For obvious political reasons, the NEA is not about to be abolished in the near future. That being the case, why should it not devote itself to those things that it can do—and remove itself from those activities, like choosing which trends to embrace in contemporary art, in which it is unfit to judge?
To be sure, the NEA no longer provides direct grants to contemporary artists, and now supports them only indirectly, insulated by several layers of bureaucracy. But this further increases administrative costs and diminishes the percentage of the NEA budget that actually reaches performers and artists. A better solution would be a blanket decision to support no contemporary work whatsoever.
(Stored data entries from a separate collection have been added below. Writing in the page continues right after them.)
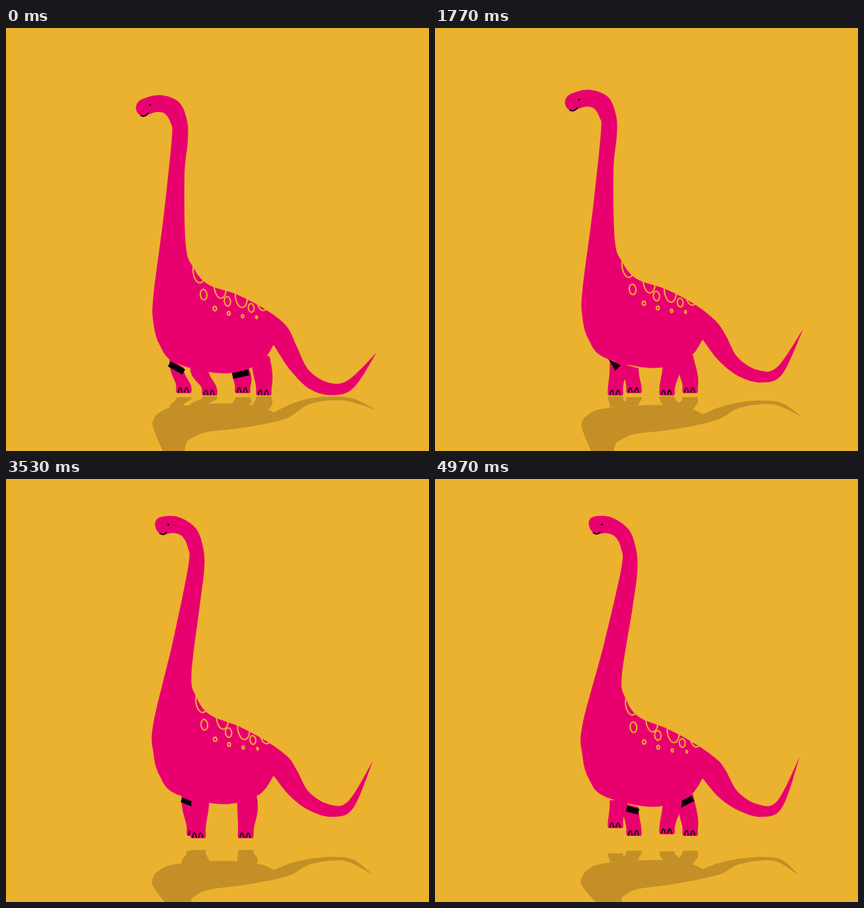
Animation, 640 px wide and 640 px high, one loop 5010 ms. Source, as an HTML page:

```html
<!DOCTYPE html>
<html lang="en">
<head>
<meta charset="utf-8">
<title>Hopping dinosaur</title>
<style>
  html, body { margin: 0; width: 100%; height: 100%; overflow: hidden; background: #ebb22f; }
  svg { display: block; width: 100vw; height: 100vh; }
</style>
</head>
<body>
<svg id="stage" viewBox="0 0 640 640"></svg>
<script>
const PINK = '#e9006f', YELLOW = '#ebb22f', SHADE = '#c48f27', INK = '#17060c';
const LOOP = 5010, FRAMES = 150, CYCLE = 20, HOP = 10, GROUND = 557, SQUASH = 0.32, BELLY = 522;

// Key points of the crouched silhouette; every pose is a warp of these.
const crest = [[208,134], [199,128], [197,117], [206,107], [234,101], [262,112], [274,140], [275,170],
  [270,225], [272,328], [283,361], [305,387], [350,403], [392,425], [424,450], [440,483],
  [458,519], [488,538], [518,534], [561,495]];
const tailUnder = [[561,495], [526,546], [494,557], [460,548], [430,518], [405,479]];
const belly = [[405,479], [382,508], [328,522], [256,506], [232,478], [223,445], [223,405], [239,280],
  [251,165], [249,143], [240,129], [226,127], [208,134]];

const clamp = x => Math.max(0, Math.min(1, x));
const ease = x => { const c = clamp(x); return c * c * (3 - 2 * c); };
const arch = x => Math.sin(Math.PI * clamp(x));
const ramp = (p, from, length) => ease((p - from) / length);

// Three beats of stance, then seven in the air.
function poseAt(phase) {
  const p = phase % HOP;
  const flight = clamp((p - 3) / 7);
  const stretch = ramp(phase, 2.5, 3.5) - ramp(phase, 8, 4) + ramp(phase, 12.5, 3.5) - ramp(phase, 16, 4);
  const swing = 1 - 2 * ramp(phase, 3, 4) + 2 * ramp(phase, 13, 4);
  return {
    stretch, swing,
    bellyY: 522.5 - 9 * ease(p / 2.5) + 9.5 * flight - 31 * arch(flight),
    lift: 16 * arch(flight),
    step: 16 * arch((p - 5) / 5),
    nearSteps: phase < HOP,
    wag: 0.5 + 0.5 * Math.cos((phase - 8) * 2 * Math.PI / CYCLE),
    jointOpen: Math.max(stretch, (swing + 1) / 2)
  };
}

function warpBody({ stretch, bellyY }) {
  return ([x, y]) => {
    const reach = ease((400 - y + (x - 235) / 2) / 230);
    const head = ease((170 - y) / 30);
    const tilt = 0.07 * (x - 320) * ease((460 - y) / 60);
    return [
      x + stretch * (31 * reach + head * 0.07 * (268 - x)),
      y + stretch * (tilt + head * (0.2 * (x - 268) - 4)) + bellyY - BELLY
    ];
  };
}

function warpTail({ wag, bellyY }) {
  return ([x, y]) => {
    const curl = clamp((x - 510) / 50) ** 2;
    return [x - 9 * curl * wag * wag, y - wag * (20 * ease((x - 405) / 50) + 29 * curl) + bellyY - BELLY];
  };
}

const stage = document.getElementById('stage');
function add(parent, name, attrs = {}) {
  const node = document.createElementNS('http://www.w3.org/2000/svg', name);
  for (const key in attrs) node.setAttribute(key, attrs[key]);
  return parent.appendChild(node);
}

add(stage, 'rect', { width: 640, height: 640, fill: YELLOW });
const shadow = add(stage, 'g', {
  fill: SHADE, transform: `matrix(1 0 0 ${-SQUASH} 0 ${GROUND * (1 + SQUASH)})`
});
const dino = add(stage, 'g', { fill: PINK });

// foot and hip: middle of the swing and how far it goes; tuck: shift while crossing.
const legs = [
  { near: false, foot: [285, -16], hip: [277, -19], tuck: 0, hipY: -2, drop: 0.33, angle: 22, turn: -0.4 },
  { near: false, foot: [372, -14], hip: [367, -12], tuck: -9, hipY: -3, drop: -0.35, angle: -19, turn: -0.6, hind: true },
  { near: true, foot: [290.5, 17.5], hip: [285, 7], tuck: 0, hipTuck: 9, hipY: -10 },
  { near: true, foot: [370.5, 19.5], hip: [372, 13], tuck: -8, hipTuck: -9, hipY: -26, hind: true }
];
for (const leg of legs) {
  leg.shade = add(shadow, 'path');
  leg.skin = add(dino, 'path');
  leg.toes = add(dino, 'path', { fill: 'none', stroke: INK, 'stroke-width': 2 });
  if (!leg.near) leg.band = add(dino, 'path', { fill: 'none', stroke: '#000' });
}
const armpit = add(dino, 'path', { fill: '#000' });
const bodyShade = add(shadow, 'path');
const body = add(dino, 'path');

const spots = [];
function addSpot(x, y, rx, ry) {
  const node = add(dino, 'ellipse', { rx, ry, fill: 'none', stroke: YELLOW, 'stroke-width': 2 });
  spots.push({ x, y, node });
}
for (let i = 0; i < 4; i++) {
  const slope = (1 - i / 3) ** 2;
  addSpot(292 + 32 * i, 410 - 42 * slope, 9, 17);
  addSpot(316 + 21 * i, 437 - 13 * slope, 2.5 - 0.4 * i, 3.2 - 0.4 * i);
  if (i < 3) addSpot(299 + 36 * i, 403 + 10 * i, 5 - 0.3 * i, 8 - 0.7 * i);
}
const eye = add(dino, 'circle', { r: 1.6, fill: INK });
const mouth = add(dino, 'path', { fill: 'none', stroke: INK, 'stroke-width': 2, 'stroke-linecap': 'round' });

const pt = (x, y) => x.toFixed(2) + ' ' + y.toFixed(2);

function spline(points) {
  return points.slice(1).map((q, i) => {
    const p = points[i], before = points[i - 1] || p, after = points[i + 2] || q;
    return `C${pt(p[0] + (q[0] - before[0]) / 6, p[1] + (q[1] - before[1]) / 6)} `
      + `${pt(q[0] - (after[0] - p[0]) / 6, q[1] - (after[1] - p[1]) / 6)} ${pt(...q)}`;
  }).join('');
}

function drawLeg(leg, pose) {
  const s = pose.swing, crossing = 1 - s * s;
  const stepping = leg.near === pose.nearSteps;
  const fx = leg.foot[0] + leg.foot[1] * s + leg.tuck * crossing;
  const fy = (leg.near ? 556 : 552.5) - pose.lift - (stepping ? pose.step * (leg.hind ? 0.4 : 1) : 0);
  const sway = leg.hip[1] * s;
  const hx = leg.hip[0] + sway + (leg.hipTuck || 0) * crossing;
  const hy = pose.bellyY + leg.hipY + (leg.drop || 0) * sway;
  const angle = ((leg.angle || 0) + (leg.turn || 0) * sway) * Math.PI / 180;
  const half = leg.near ? 13.5 : 12.5;
  const ux = half * Math.cos(angle), uy = half * Math.sin(angle);
  const ax = hx - ux, bx = hx + ux, up = leg.near ? 0 : 7;
  const ay = hy - uy - up, by = hy + uy - up;
  const top = fy - 8, bow = leg.hind ? 6 : 0;
  const d = `M${pt(ax, ay)}C${pt(ax, ay + (top - ay) * 0.6)} ${pt(fx - 11, top - (top - ay) * 0.3)} ${pt(fx - 11.5, top)}`
    + `Q${pt(fx - 12.5, fy)} ${pt(fx - 9, fy)}L${pt(fx + 10, fy)}Q${pt(fx + 12.5, fy)} ${pt(fx + 11.5, top)}`
    + `C${pt(fx + 11 + bow / 2, top - (top - by) * 0.35)} ${pt(bx + bow, by + (top - by) * 0.5)} ${pt(bx, by)}Z`;
  leg.skin.setAttribute('d', d);
  leg.shade.setAttribute('d', d);
  leg.toes.setAttribute('d', [-5.5, 4].map(x => `M${pt(fx + x - 3, fy - 1)}q3 -14 6 0`).join(''));
  if (leg.band) {
    leg.band.setAttribute('d', `M${pt(ax, ay + up)}L${pt(bx, by + up)}`);
    leg.band.setAttribute('stroke-width', 9 * pose.jointOpen);
  }
}

function render(frame) {
  // One frame is held twice, so everything after it runs a step later.
  const pose = poseAt((frame > 33 ? frame - 1 : frame) % CYCLE);
  const onBody = warpBody(pose), onTail = warpTail(pose);
  const place = p => p[0] > 430 || p[0] === 405 ? onTail(p) : onBody(p);

  const top = crest.map(place);
  const d = `M${pt(...top[0])}${spline(top)}${spline(tailUnder.map(onTail))}${spline(belly.map(place))}Z`;
  body.setAttribute('d', d);
  bodyShade.setAttribute('d', d);

  for (const leg of legs) drawLeg(leg, pose);
  armpit.setAttribute('d', 'M-10 -14L9 -4L1 4Z');
  armpit.setAttribute('transform', `translate(${pt(272, pose.bellyY)}) scale(${1 - pose.jointOpen})`);

  for (const { x, y, node } of spots) {
    node.setAttribute('transform', `translate(${pt(...onBody([x, y]))}) rotate(-6)`);
  }
  eye.setAttribute('transform', `translate(${pt(...onBody([218, 116]))})`);
  const [left, dip, right] = [[204, 132], [211, 135], [215, 128]].map(onBody);
  mouth.setAttribute('d', `M${pt(...left)}Q${pt(...dip)} ${pt(...right)}`);
}

const start = performance.now();
function tick(now) {
  const t = Math.max(0, now - start) % LOOP;
  render(Math.min(FRAMES - 1, Math.floor((t + 4) * FRAMES / 5000)));
  requestAnimationFrame(tick);
}
render(0);
requestAnimationFrame(tick);
</script>
</body>
</html>
```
Something like that was behind William F. Buckley, Jr.’s proposal in 1989 that no NEA funds go toward subsidizing “any putative work of art under 50 years old.” This, Buckley explained, “would distinguish the Rodins from the Mapplethorpes.”
Perhaps in 50 years we will come to recognize Mapplethorpe as a Rodin; perhaps not. In either case, the 50-year rule would permit the dust and clutter of current events to settle, and in the meantime enable the NEA better to steward America’s artistic patrimony by supporting museums, exhibitions, and performances of works validated by the cumulative consensus of time. This alone could help mend the breach between the American public and its arts community, not to mention the tragic and unnecessary division of Right and Left over what should properly be the legacy of us all.